> [Task objective]:
Copy the data exactly; pictures stay out of the copy.
[[ Record excerpts open ]]
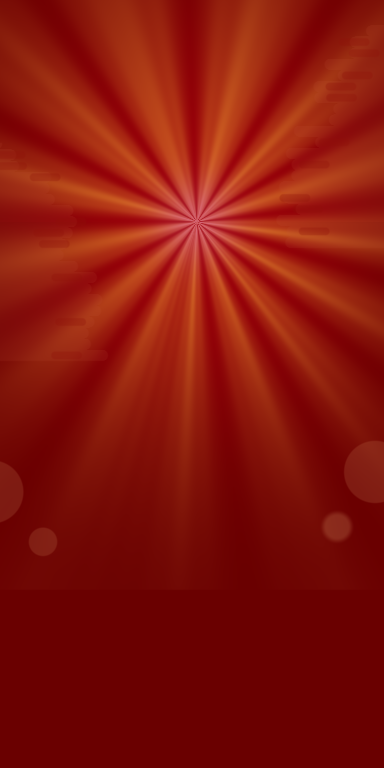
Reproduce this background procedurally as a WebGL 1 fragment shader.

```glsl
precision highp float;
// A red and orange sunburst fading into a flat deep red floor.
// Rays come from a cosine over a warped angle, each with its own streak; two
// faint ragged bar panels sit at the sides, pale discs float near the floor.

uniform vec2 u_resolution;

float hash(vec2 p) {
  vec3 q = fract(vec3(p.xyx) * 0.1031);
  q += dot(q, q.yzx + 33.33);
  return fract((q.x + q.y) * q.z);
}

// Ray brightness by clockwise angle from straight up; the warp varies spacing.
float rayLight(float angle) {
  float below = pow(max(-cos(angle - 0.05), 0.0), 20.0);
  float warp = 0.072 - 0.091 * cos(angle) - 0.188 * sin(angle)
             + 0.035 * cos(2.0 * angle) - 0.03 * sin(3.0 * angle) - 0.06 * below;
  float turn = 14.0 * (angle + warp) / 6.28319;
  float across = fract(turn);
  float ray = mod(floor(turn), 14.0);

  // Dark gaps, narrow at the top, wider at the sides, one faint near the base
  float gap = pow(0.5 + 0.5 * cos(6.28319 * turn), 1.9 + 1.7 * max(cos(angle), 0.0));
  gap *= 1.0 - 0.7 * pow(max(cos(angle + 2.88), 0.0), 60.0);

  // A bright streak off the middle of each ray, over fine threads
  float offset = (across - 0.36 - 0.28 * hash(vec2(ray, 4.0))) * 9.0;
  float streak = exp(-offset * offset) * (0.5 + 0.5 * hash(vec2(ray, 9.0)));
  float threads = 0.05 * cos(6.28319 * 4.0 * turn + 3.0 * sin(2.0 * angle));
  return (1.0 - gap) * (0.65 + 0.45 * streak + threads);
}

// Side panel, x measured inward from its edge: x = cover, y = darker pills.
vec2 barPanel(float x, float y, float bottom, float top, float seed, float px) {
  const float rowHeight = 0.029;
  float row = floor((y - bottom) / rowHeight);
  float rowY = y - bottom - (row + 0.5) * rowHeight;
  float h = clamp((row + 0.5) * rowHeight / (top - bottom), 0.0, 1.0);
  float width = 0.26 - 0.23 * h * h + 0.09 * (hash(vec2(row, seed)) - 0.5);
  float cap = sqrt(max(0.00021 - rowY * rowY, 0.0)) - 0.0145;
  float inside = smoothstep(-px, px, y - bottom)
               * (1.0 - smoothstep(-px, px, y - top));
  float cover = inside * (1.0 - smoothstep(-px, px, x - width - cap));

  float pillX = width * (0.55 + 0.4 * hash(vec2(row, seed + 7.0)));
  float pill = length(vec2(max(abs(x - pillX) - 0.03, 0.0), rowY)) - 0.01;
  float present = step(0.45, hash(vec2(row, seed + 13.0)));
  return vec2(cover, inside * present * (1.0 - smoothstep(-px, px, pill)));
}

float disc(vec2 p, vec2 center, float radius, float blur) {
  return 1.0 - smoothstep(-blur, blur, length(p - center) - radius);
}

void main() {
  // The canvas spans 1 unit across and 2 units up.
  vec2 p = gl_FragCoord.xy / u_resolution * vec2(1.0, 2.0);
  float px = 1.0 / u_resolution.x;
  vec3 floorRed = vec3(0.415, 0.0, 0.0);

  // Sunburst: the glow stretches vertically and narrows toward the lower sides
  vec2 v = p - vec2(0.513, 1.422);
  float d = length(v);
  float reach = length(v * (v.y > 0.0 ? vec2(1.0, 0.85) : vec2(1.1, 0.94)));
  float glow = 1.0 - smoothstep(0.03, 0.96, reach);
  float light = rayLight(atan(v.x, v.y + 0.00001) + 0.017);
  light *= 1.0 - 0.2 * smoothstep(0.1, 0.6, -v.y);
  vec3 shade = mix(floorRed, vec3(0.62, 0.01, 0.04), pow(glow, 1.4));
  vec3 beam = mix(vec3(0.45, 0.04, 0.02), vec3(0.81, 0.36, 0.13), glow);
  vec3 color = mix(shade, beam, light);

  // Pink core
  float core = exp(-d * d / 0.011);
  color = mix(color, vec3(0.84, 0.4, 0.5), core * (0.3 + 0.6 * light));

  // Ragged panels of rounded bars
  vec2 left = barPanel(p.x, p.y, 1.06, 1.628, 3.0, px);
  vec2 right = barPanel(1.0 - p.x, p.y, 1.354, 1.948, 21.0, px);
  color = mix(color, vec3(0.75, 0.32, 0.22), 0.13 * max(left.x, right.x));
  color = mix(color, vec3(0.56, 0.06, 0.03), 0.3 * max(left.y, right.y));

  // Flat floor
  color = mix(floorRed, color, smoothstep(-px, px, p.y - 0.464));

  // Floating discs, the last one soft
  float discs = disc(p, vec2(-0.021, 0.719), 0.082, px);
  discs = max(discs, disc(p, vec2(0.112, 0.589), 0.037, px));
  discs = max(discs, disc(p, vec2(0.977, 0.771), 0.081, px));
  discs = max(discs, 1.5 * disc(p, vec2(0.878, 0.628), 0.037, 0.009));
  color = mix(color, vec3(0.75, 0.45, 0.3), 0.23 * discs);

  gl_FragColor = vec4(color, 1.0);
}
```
[[ Record excerpts closed ]]
> [Solution below]:
Reproduce this background procedurally as a WebGL 1 fragment shader.

```glsl
precision highp float;
// A red and orange sunburst fading into a flat deep red floor.
// Rays come from a cosine over a warped angle, each with its own streak; two
// faint ragged bar panels sit at the sides, pale discs float near the floor.

uniform vec2 u_resolution;

float hash(vec2 p) {
  vec3 q = fract(vec3(p.xyx) * 0.1031);
  q += dot(q, q.yzx + 33.33);
  return fract((q.x + q.y) * q.z);
}

// Ray brightness by clockwise angle from straight up; the warp varies spacing.
float rayLight(float angle) {
  float below = pow(max(-cos(angle - 0.05), 0.0), 20.0);
  float warp = 0.072 - 0.091 * cos(angle) - 0.188 * sin(angle)
             + 0.035 * cos(2.0 * angle) - 0.03 * sin(3.0 * angle) - 0.06 * below;
  float turn = 14.0 * (angle + warp) / 6.28319;
  float across = fract(turn);
  float ray = mod(floor(turn), 14.0);

  // Dark gaps, narrow at the top, wider at the sides, one faint near the base
  float gap = pow(0.5 + 0.5 * cos(6.28319 * turn), 1.9 + 1.7 * max(cos(angle), 0.0));
  gap *= 1.0 - 0.7 * pow(max(cos(angle + 2.88), 0.0), 60.0);

  // A bright streak off the middle of each ray, over fine threads
  float offset = (across - 0.36 - 0.28 * hash(vec2(ray, 4.0))) * 9.0;
  float streak = exp(-offset * offset) * (0.5 + 0.5 * hash(vec2(ray, 9.0)));
  float threads = 0.05 * cos(6.28319 * 4.0 * turn + 3.0 * sin(2.0 * angle));
  return (1.0 - gap) * (0.65 + 0.45 * streak + threads);
}

// Side panel, x measured inward from its edge: x = cover, y = darker pills.
vec2 barPanel(float x, float y, float bottom, float top, float seed, float px) {
  const float rowHeight = 0.029;
  float row = floor((y - bottom) / rowHeight);
  float rowY = y - bottom - (row + 0.5) * rowHeight;
  float h = clamp((row + 0.5) * rowHeight / (top - bottom), 0.0, 1.0);
  float width = 0.26 - 0.23 * h * h + 0.09 * (hash(vec2(row, seed)) - 0.5);
  float cap = sqrt(max(0.00021 - rowY * rowY, 0.0)) - 0.0145;
  float inside = smoothstep(-px, px, y - bottom)
               * (1.0 - smoothstep(-px, px, y - top));
  float cover = inside * (1.0 - smoothstep(-px, px, x - width - cap));

  float pillX = width * (0.55 + 0.4 * hash(vec2(row, seed + 7.0)));
  float pill = length(vec2(max(abs(x - pillX) - 0.03, 0.0), rowY)) - 0.01;
  float present = step(0.45, hash(vec2(row, seed + 13.0)));
  return vec2(cover, inside * present * (1.0 - smoothstep(-px, px, pill)));
}

float disc(vec2 p, vec2 center, float radius, float blur) {
  return 1.0 - smoothstep(-blur, blur, length(p - center) - radius);
}

void main() {
  // The canvas spans 1 unit across and 2 units up.
  vec2 p = gl_FragCoord.xy / u_resolution * vec2(1.0, 2.0);
  float px = 1.0 / u_resolution.x;
  vec3 floorRed = vec3(0.415, 0.0, 0.0);

  // Sunburst: the glow stretches vertically and narrows toward the lower sides
  vec2 v = p - vec2(0.513, 1.422);
  float d = length(v);
  float reach = length(v * (v.y > 0.0 ? vec2(1.0, 0.85) : vec2(1.1, 0.94)));
  float glow = 1.0 - smoothstep(0.03, 0.96, reach);
  float light = rayLight(atan(v.x, v.y + 0.00001) + 0.017);
  light *= 1.0 - 0.2 * smoothstep(0.1, 0.6, -v.y);
  vec3 shade = mix(floorRed, vec3(0.62, 0.01, 0.04), pow(glow, 1.4));
  vec3 beam = mix(vec3(0.45, 0.04, 0.02), vec3(0.81, 0.36, 0.13), glow);
  vec3 color = mix(shade, beam, light);

  // Pink core
  float core = exp(-d * d / 0.011);
  color = mix(color, vec3(0.84, 0.4, 0.5), core * (0.3 + 0.6 * light));

  // Ragged panels of rounded bars
  vec2 left = barPanel(p.x, p.y, 1.06, 1.628, 3.0, px);
  vec2 right = barPanel(1.0 - p.x, p.y, 1.354, 1.948, 21.0, px);
  color = mix(color, vec3(0.75, 0.32, 0.22), 0.13 * max(left.x, right.x));
  color = mix(color, vec3(0.56, 0.06, 0.03), 0.3 * max(left.y, right.y));

  // Flat floor
  color = mix(floorRed, color, smoothstep(-px, px, p.y - 0.464));

  // Floating discs, the last one soft
  float discs = disc(p, vec2(-0.021, 0.719), 0.082, px);
  discs = max(discs, disc(p, vec2(0.112, 0.589), 0.037, px));
  discs = max(discs, disc(p, vec2(0.977, 0.771), 0.081, px));
  discs = max(discs, 1.5 * disc(p, vec2(0.878, 0.628), 0.037, 0.009));
  color = mix(color, vec3(0.75, 0.45, 0.3), 0.23 * discs);

  gl_FragColor = vec4(color, 1.0);
}
```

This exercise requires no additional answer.